*DATA FOR THIS TASK*.
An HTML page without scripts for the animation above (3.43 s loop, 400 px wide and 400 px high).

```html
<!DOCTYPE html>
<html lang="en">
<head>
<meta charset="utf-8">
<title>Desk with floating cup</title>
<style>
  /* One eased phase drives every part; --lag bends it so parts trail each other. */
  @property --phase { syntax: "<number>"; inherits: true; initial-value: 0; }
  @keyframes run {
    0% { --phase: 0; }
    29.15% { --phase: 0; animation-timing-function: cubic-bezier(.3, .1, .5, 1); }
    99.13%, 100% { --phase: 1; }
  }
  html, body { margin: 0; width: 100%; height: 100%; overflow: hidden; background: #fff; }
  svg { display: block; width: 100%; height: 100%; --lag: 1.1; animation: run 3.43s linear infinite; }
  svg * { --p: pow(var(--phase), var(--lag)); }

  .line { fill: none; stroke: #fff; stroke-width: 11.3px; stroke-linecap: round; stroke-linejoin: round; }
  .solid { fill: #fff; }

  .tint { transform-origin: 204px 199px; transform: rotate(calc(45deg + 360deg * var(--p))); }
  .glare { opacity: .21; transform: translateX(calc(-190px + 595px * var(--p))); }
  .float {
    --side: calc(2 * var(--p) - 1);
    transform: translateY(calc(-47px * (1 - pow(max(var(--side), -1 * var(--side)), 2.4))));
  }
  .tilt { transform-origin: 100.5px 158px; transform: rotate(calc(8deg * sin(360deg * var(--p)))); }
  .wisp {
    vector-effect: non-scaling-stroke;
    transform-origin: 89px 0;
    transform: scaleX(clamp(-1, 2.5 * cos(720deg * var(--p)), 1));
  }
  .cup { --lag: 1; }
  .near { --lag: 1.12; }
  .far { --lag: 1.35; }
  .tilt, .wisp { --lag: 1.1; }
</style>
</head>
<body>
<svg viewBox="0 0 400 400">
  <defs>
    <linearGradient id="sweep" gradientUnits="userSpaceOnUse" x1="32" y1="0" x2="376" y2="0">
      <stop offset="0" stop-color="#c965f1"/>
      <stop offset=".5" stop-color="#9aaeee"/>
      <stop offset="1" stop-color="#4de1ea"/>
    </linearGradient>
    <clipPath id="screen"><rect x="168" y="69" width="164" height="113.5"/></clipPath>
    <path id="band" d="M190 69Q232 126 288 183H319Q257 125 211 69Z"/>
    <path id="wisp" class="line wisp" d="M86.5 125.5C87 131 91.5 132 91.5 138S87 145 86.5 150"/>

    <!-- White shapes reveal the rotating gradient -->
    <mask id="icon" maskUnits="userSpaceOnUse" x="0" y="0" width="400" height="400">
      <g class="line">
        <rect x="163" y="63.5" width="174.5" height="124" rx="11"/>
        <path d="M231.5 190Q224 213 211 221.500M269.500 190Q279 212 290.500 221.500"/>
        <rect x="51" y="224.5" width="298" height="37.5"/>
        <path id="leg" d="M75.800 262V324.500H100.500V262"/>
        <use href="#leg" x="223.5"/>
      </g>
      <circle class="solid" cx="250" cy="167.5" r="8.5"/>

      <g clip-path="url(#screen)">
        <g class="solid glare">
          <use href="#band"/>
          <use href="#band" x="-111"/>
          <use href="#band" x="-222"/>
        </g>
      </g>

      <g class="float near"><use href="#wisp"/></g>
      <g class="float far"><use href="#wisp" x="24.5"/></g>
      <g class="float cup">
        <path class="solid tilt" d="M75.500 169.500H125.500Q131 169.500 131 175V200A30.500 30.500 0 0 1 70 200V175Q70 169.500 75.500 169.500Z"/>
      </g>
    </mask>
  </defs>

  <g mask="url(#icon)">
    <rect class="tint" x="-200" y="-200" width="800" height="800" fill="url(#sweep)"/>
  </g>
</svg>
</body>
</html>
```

*ASSIGNMENT*. For every line above that holds the word "width", report the whole line.

*ANSWER TO THE PROBLEM*.
  html, body { margin: 0; width: 100%; height: 100%; overflow: hidden; background: #fff; }
  svg { display: block; width: 100%; height: 100%; --lag: 1.1; animation: run 3.43s linear infinite; }
  .line { fill: none; stroke: #fff; stroke-width: 11.3px; stroke-linecap: round; stroke-linejoin: round; }
    <clipPath id="screen"><rect x="168" y="69" width="164" height="113.5"/></clipPath>
    <mask id="icon" maskUnits="userSpaceOnUse" x="0" y="0" width="400" height="400">
        <rect x="163" y="63.5" width="174.5" height="124" rx="11"/>
        <rect x="51" y="224.5" width="298" height="37.5"/>
    <rect class="tint" x="-200" y="-200" width="800" height="800" fill="url(#sweep)"/>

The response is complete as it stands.